But it is undeniable that despite Dartmouth's numerous assets, the Indians have been sputtering on the field this year. They squeaked past Bucknell, 20-18, in their opener. After crashing a weak Pennsylvania squad 28-0 the next weekend, they barely beat Brown 14-7 and scored in the last five minutes to defeat Holy Cross 14-3 last Saturday.
Most of the scores, however, can be traced to the Indian's one real weakness--the lack of an adequate pass defense. Opposing quarterbacks have completed 51 of the 90 passes they have launched against the Indians this year. All five touchdowns scored against the Green have come through the air.
Whether vulnerability to air strikes will cost the Indians a great deal, or the game, this weekend is uncertain. Harvard's Mike Bassett passes only when necessary and sometimes not even then.
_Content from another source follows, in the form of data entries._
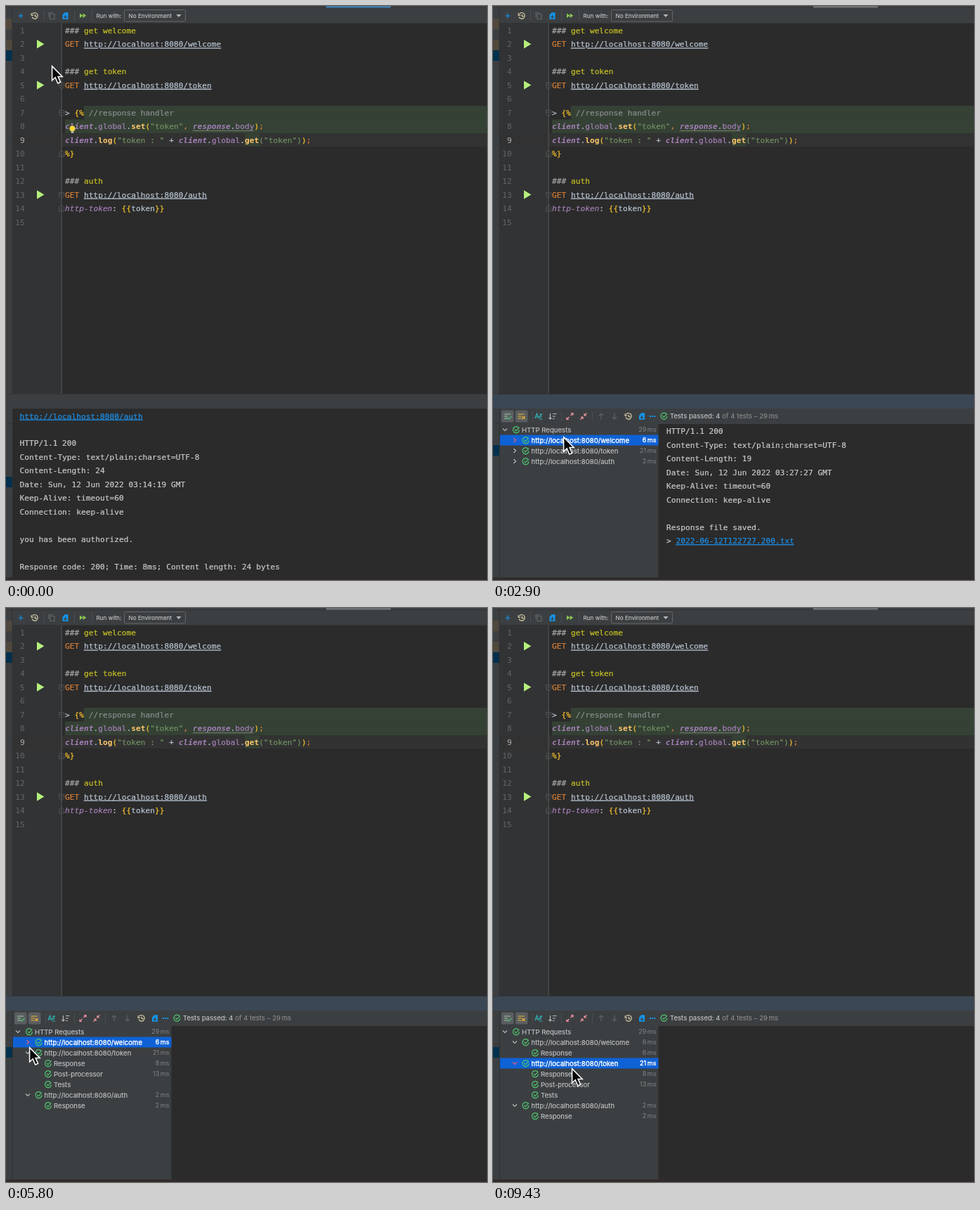
These frames come from a looping animation (685x817 px, 9.57 s). An HTML page:

```html
<!DOCTYPE html>
<html lang="en">
<head>
<meta charset="utf-8">
<title>HTTP client run</title>
<style>
html, body { margin: 0; width: 100%; height: 100%; overflow: hidden; background: #2b2b2b; }
svg { display: block; width: 685px; height: 817px; }
text { white-space: pre; }
text, tspan { fill: currentColor; stroke: currentColor; }
.m { font: 11.2px "DejaVu Sans Mono", "Noto Sans Mono", monospace; color: #b6c2d0; stroke-width: .22px; }
.out { color: #c9c9c9; }
.u { font: 9.6px Inter, Roboto, sans-serif; color: #c6c8ca; stroke-width: .12px; }
.s { font-size: 8.2px; }
.ms { font-size: 9px; color: #828587; text-anchor: end; stroke-width: 0; }
.sel { color: #fff; }
.act { stroke-width: .35px; }
.num { color: #64676a; text-anchor: end; stroke-width: 0; }
.cur { color: #b0b2b4; }
.dim { color: #8a8c8e; }
.hash { color: #a3a5a7; }
.title { color: #c5bf25; }
.kw { color: #d67f36; }
.url, .link { text-decoration: underline; text-decoration-thickness: 1px; text-underline-offset: 1.5px; }
.obj, .fn { font-weight: bold; stroke-width: 0; }
.obj, .prop, .it { color: #a37fb6; }
.obj, .it { font-style: italic; }
.fn { color: #ffc66d; }
.str { color: #6f9060; }
.br { color: #f5c02c; }
.link { color: #1c90ea; }
.l { fill: none; stroke-width: 1.2; }
</style>
</head>
<body>
<svg id="stage" viewBox="0 0 685 817" xmlns="http://www.w3.org/2000/svg"></svg>
<script>
const LOOP = 9570, STEP = 100, LINE = 19.48, ROW = 15;
const BLUE = '#1296ee', GREEN = '#4fc470', AMBER = '#edb530', GREY = '#b8babc', PINK = '#ee93a4';
const NAVY = '#03304d';

const esc = s => s.replace(/&/g, '&amp;').replace(/</g, '&lt;').replace(/>/g, '&gt;');
const rect = (x, y, w, h, fill, more = '') =>
  `<rect x="${x}" y="${y}" width="${w}" height="${h}" fill="${fill}" ${more}/>`;
const line = (d, color, more = '') => `<path class="l" d="${d}" stroke="${color}" ${more}/>`;
const shape = (d, fill) => `<path d="${d}" fill="${fill}"/>`;
const text = (x, y, cls, body) => `<text x="${x}" y="${y}" class="${cls}">${body}</text>`;
const span = (cls, s) => `<tspan class="${cls}">${esc(s)}</tspan>`;
const at = (x, y, body) => `<g transform="translate(${x} ${y})">${body}</g>`;
const lineY = n => 35 + LINE * (n - 1);

// Icons, each drawn around its own centre
const clock = line('M-3.5 -2.8A4.3 4.3 0 1 1 -4 1.6M-4.8 -3.8V-.8H-1.8M.4 -2.2V.6H2.6', '#e0d6ae');
const file = shape('M-4 -1.2L-.8 -4.8H4V4.8H-4Z', BLUE) + line('M0 -1.5V2.8M-2 1L0 3L2 1', '#3c3f41');
const check = line('M3.6 -2.6A4.5 4.5 0 1 0 4.5 .4', GREEN) + line('M-2.2 -.4L-.2 1.8L4.4 -3.2', GREEN);
const play = shape('M-4.8 -6.2L5.6 0L-4.8 6.2Z', '#b6f07c');
const forward = shape('M-4.5 -3.2L0 0L-4.5 3.2ZM0 -3.2L4.8 0L0 3.2Z', '#8ac653');
const bars = color => line('M-5 -3H4M-5 0H0M-5 3H0', color);
const fold = dir => `<path class="l" style="stroke-width:.7" fill="#2b2b2b" stroke="#606264"
  d="M-3.5 ${-4 * dir}H3.5V${1.5 * dir}L0 ${4.5 * dir}L-3.5 ${1.5 * dir}ZM-1.8 ${-dir}H1.8"/>`;
const chevron = (open, color) => line(open ? 'M-3 -1.5L0 1.5L3 -1.5' : 'M-1.5 -3L1.5 0L-1.5 3', color);

const get = path => span('kw', 'GET ') + span('url', 'http://localhost:8080/' + path);
const head = s => span('hash', '### ') + span('title', s);
const code = [
  head('get welcome'), get('welcome'), '',
  head('get token'), get('token'), '',
  esc('> ') + span('br', '{%') + span('dim', ' //response handler'),
  span('obj', 'client') + '.' + span('prop', 'global') + '.' + span('fn', 'set') + span('br', '(') +
    span('str', '"token"') + span('kw', ', ') + span('obj', 'response') + '.' + span('prop', 'body') +
    span('br', ')') + span('kw', ';'),
  span('obj', 'client') + '.' + span('fn', 'log') + span('br', '(') + span('str', '"token : "') + ' + ' +
    span('obj', 'client') + '.' + span('prop', 'global') + '.' + span('fn', 'get') +
    span('str', '("token")') + span('br', ')') + span('kw', ';'),
  span('br', '%}'), '',
  head('auth'), get('auth'),
  span('it', 'http-token') + ': ' + span('br', '{{') + 'token' + span('br', '}}'), ''
];

function wave(x0, x1, y) {
  let d = `M${x0} ${y}`;
  for (let x = x0 + 1.6, up = 1; x < x1; x += 1.6, up = !up) d += `L${x} ${y - (up ? 1.6 : 0)}`;
  return line(d, '#9a9f90', 'style="stroke-width:.8"');
}

function editor() {
  let s = rect(0, 0, 685, 817, '#2b2b2b') + rect(0, 0, 685, 24.5, '#3c3f41');
  s += rect(9, 24.5, 70, 528, '#313335') + rect(9, 181, 676, 19, '#323232');
  s += rect(111, 142, 574, 20, '#344134') + rect(84, 161.5, 601, 19.5, '#344134');
  s += rect(340, 181.5, 21, 18.5, '#344134') + rect(78.6, 24.5, 1, 528, '#555759');
  s += rect(0, 0, 9, 552, '#3c3f41') + rect(0, 18, 9, 15, '#50483c') + rect(0, 48, 9, 15, '#50483c');
  s += rect(0, 63, 9, 15, NAVY) + rect(8.6, 0, 1, 552, '#313335') + rect(0, 2, 685, 1, '#343638');
  code.forEach((body, i) => {
    const y = lineY(i + 1) + 4;
    s += text(26.8, y, 'm num' + (i === 8 ? ' cur' : ''), i + 1);
  });
  for (const n of [2, 5, 13]) s += at(48.8, lineY(n) - .3, play);
  for (const n of [5, 7, 13]) s += at(79.2, lineY(n) + .5, fold(1));
  for (const n of [10, 14]) s += at(79.2, lineY(n), fold(-1));
  code.forEach((body, i) => s += text(84, lineY(i + 1) + 4, 'm', body));
  return s + wave(266, 354, lineY(8) + 7);
}

function toolbar(hover) {
  let s = hover ? rect(101.5, 5.5, 16, 16, '#4f5355', 'rx="2"') : '';
  s += line('M17.5 14H24.5M21 10.5V17.5', BLUE) + at(41, 14, clock);
  s += at(65, 14, line('M-2 -2.5H4V4.5H-2ZM-4 2V-4.5H2', '#626567'));
  s += at(84.5, 14, file) + at(109.5, 13.8, forward);
  for (const x of [53, 97, 122]) s += rect(x, 6, 1, 15, '#4b4e50');
  s += text(128.5, 16.8, 'u s', 'Run with:');
  s += rect(168.5, 5.5, 87, 16.5, '#3c3f41', 'rx="2" stroke="#646668"');
  return s + text(174.5, 16.8, 'u s', 'No Environment') + shape('M242.5 12H249.5L246 16Z', GREY);
}

function testBar() {
  let s = rect(0, 573, 685, 22, '#3c3f41');
  for (const x of [12, 32]) s += rect(x, 575.5, 17.5, 17, '#5a5e61', 'rx="2"');
  s += at(21, 584, bars('#9fc4a4') + line('M-.5 2L1.5 4L5.5 0', GREEN));
  s += at(40.5, 584, bars(AMBER) + line('M1 0L5 4M5 0L1 4', AMBER));
  s += at(65, 584, line('M-5 3L-2.5 -4L0 3M-4 1H-1M1 -3H4.5L1 1H4.5M1 4H5', '#30b4b8'));
  s += at(85, 584, line('M-3.5 -4V4M-5.5 2L-3.5 4L-1.5 2M0 -3.5H5.5M0 0H4M0 3.5H2.5', GREY));
  s += at(109.5, 584, line('M1 -1L4.5 -4.5M1.5 -4.5H4.5V-1.5M-1 1L-4.5 4.5M-4.5 1.5V4.5H-1.5', PINK));
  s += at(129, 584, line('M4.5 -4.5L1 -1M1 -4V-1H4M-4.5 4.5L-1 1M-4 1H-1V4', PINK));
  s += at(154, 584, line('M0 4.5V-4M-3 -1L0 -4L3 -1', '#5f6264'));
  s += at(173, 584, line('M0 -4.5V4M-3 1L0 4L3 1', '#5f6264'));
  s += at(193, 584, clock) + at(212, 584, file);
  for (const x of [223, 226.2, 229.4]) s += rect(x, 583, 2, 2, BLUE);
  for (const x of [56, 97, 141]) s += rect(x, 577, 1, 14, '#4b4e50');
  s += at(243.5, 583.5, check);
  return s + text(252, 587, 'u', 'Tests passed: 4' + span('dim', ' of 4 tests – 29\u2009ms'));
}

// Tree rows: id, depth, label, milliseconds, open
function treeRows(open) {
  const host = 'http://localhost:8080/';
  const rows = [['root', 0, 'HTTP Requests', 29, true]];
  const add = (name, ms, kids) => {
    rows.push([name, 1, host + name, ms, !!open[name]]);
    if (open[name]) for (const [k, t] of kids) rows.push([name + k, 2, k, t]);
  };
  add('welcome', 6, [['Response', 6]]);
  add('token', 21, [['Response', 8], ['Post-processor', 13], ['Tests', 0]]);
  add('auth', 2, [['Response', 2]]);
  return rows;
}

function tree(open, selected, focused) {
  let s = rect(9.5, 595, 226, 222, '#3c3f41') + rect(235.3, 595, 1, 222, '#323232');
  treeRows(open).forEach(([id, depth, label, ms, isOpen], i) => {
    const y = 603 + ROW * i, on = id === selected;
    const cls = on ? (focused ? ' sel act' : ' sel') : '';
    if (on) s += rect(9.5, y - 7.5, 226, ROW, focused ? '#0f62d6' : NAVY);
    if (depth < 2) s += at(17 + 14 * depth, y, chevron(isOpen, on && focused ? '#e0607a' : GREY));
    s += at(33 + 13.5 * depth, y, check) + text(41 + 13.5 * depth, y + 3.5, 'u' + cls, label);
    if (ms) s += text(232.5, y + 3.3, 'u ms' + cls, ms + '\u2009ms');
  });
  return s;
}

const headers = (size, time) => ['HTTP/1.1 200', 'Content-Type: text/plain;charset=UTF-8',
  'Content-Length: ' + size, `Date: Sun, 12 Jun 2022 ${time} GMT`, 'Keep-Alive: timeout=60',
  'Connection: keep-alive', ''];
const saved = (size, name) => [...headers(size, '03:27:27'), 'Response file saved.',
  esc('> ') + span('link', name + '.200.txt')];
const welcomeOut = saved(19, '2022-06-12T122727');
const tokenOut = saved(36, '2022-06-12T122727-1');
const authOut = [span('link', 'http://localhost:8080/auth'), '', ...headers(24, '03:14:19'),
  'you has been authorized.', '', 'Response code: 200; Time: 8ms; Content length: 24 bytes'];
const scriptOut = ['token : 5b0c7d1e-42af-4c96-9e38-d07a61f2c8b4'];
const printOut = (x, y, rows) =>
  rows.map((r, i) => text(x, y + 4 + LINE * i, 'm out', r)).join('');

// Selection over time: start, row, console text
const picks = [
  [0, 'root', ['', 'Testing started at 12:27 PM ...', ...welcomeOut]],
  [2600, 'welcome', welcomeOut],
  [4100, 'token', tokenOut],
  [5700, 'welcome', []],
  [6500, 'welcomeResponse', welcomeOut],
  [7000, 'tokenPost-processor', scriptOut],
  [7600, 'tokenResponse', tokenOut],
  [8900, 'token', []]
];
const RUN = 1200, RESULTS = 1500, FOCUS = 2600;

function panel(t) {
  const focused = t >= FOCUS, results = t >= RESULTS;
  let s = rect(456, 0, 92, 2.6, focused ? '#6f7375' : '#417ead');
  s += rect(0, 552, 685, 21, focused ? '#3b4754' : '#3c3f41') + rect(0, 552, 685, 1, '#343638');
  if (results) {
    const [, row, out] = picks.filter(p => p[0] <= t).pop();
    const open = { auth: t >= 5100, token: t >= 5400, welcome: t >= 5900 };
    s += testBar() + tree(open, row, focused) + printOut(247, 605.3, out);
  } else {
    s += printOut(19.5, 583.5, authOut);
  }
  s += rect(0, 573, 9, 244, '#3c3f41') + rect(0, 594, 9, 1, '#323537');
  s += rect(0, results ? 625 : 670, 9, 15, NAVY) + rect(8.8, 573, 1, 244, '#313335');
  return s + rect(0, 813.5, 685, 3.5, '#302a2b');
}

function details(t) {
  let s = toolbar(t >= 900 && t < 2200);
  if (t < RUN) {
    s += at(94.5, 174.5, `<circle r="4" fill="#f2d93a"/>` + rect(-1.8, 4, 3.6, 2.2, '#c9c9c9'));
  }
  if (t < FOCUS && t % 1000 >= 500) s += rect(353.2, 182.5, 1.4, 17, '#d0d0d0');
  return s;
}

// Pointer path: time, x, y
const path = [
  [0, 65, 85], [200, 65, 85], [900, 111.5, 11.5], [2100, 111.5, 11.5], [2600, 100, 613],
  [3100, 100, 613], [3800, 128, 630], [4300, 129, 638], [4500, 129, 640], [5000, 32, 645],
  [5200, 32, 643], [5400, 31, 630], [5800, 33, 625], [6100, 33, 619], [6500, 85, 632],
  [7000, 115, 674], [7300, 117, 674], [7600, 121, 666], [8400, 121, 667],
  [8900, 112, 647], [9200, 112, 655], [LOOP, 112, 655]
];
function pointer(t) {
  const i = path.findIndex(p => p[0] > t), [t0, x0, y0] = path[i - 1], [t1, x1, y1] = path[i];
  const k = (t - t0) / (t1 - t0), e = k * k * (3 - 2 * k);
  return `translate(${x0 + (x1 - x0) * e} ${y0 + (y1 - y0) * e})`;
}

const stage = document.getElementById('stage');
stage.innerHTML = editor() + '<g id="panel"></g><g id="details"></g>' +
  '<path id="pointer" d="M.6 .6V21L5.2 16.8L8.8 25L12.6 23.4L9.1 15.4H15.2Z" ' +
  'fill="#050505" stroke="#fff" stroke-width="1.5"/>';
const [panelEl, detailsEl, pointerEl] = ['panel', 'details', 'pointer'].map(id => document.getElementById(id));

let last = -1;
function draw(now) {
  const t = Math.floor(now % LOOP / STEP) * STEP;
  if (t !== last) {
    panelEl.innerHTML = panel(t);
    detailsEl.innerHTML = details(t);
    pointerEl.setAttribute('transform', pointer(t));
    last = t;
  }
}
const start = performance.now();
function tick() {
  draw(performance.now() - start);
  requestAnimationFrame(tick);
}
tick();
</script>
</body>
</html>
```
But if the strong Dartmouth defense can stop the strong Crimson running game, Bassett may be forced to take to the air.
As for the offense, Dartmouth is set. Besides Spangenberg and Kelley, they can use big fullback Tom Parkinson, who has a rushing average of better than four yards per carry. Jack McLean, a 160-pound scatback, runs well and is a first-class pass receiver. The line is big and fast, and the ends, Charles Greer and captain Scott Greelman, are the equals of any in the Ivy League. Bob Komives, McKinnon's replacement at center, is the lightest man in the line at 190. Curran and Keible are 220-pounders, as are the more inexperienced tackles, Jan Dephouse and Dale Runge.
The Indians unquestionably have been playing under par up until now. Like Harvard, Dartmouth has been hurt by fumbles, interceptions, penalties, and unnecessarily sloppy play. Saturday's battle with the Crimson is one of the biggest of the season for the Indians, and they can be counted on to be at their best. And their best is awfully good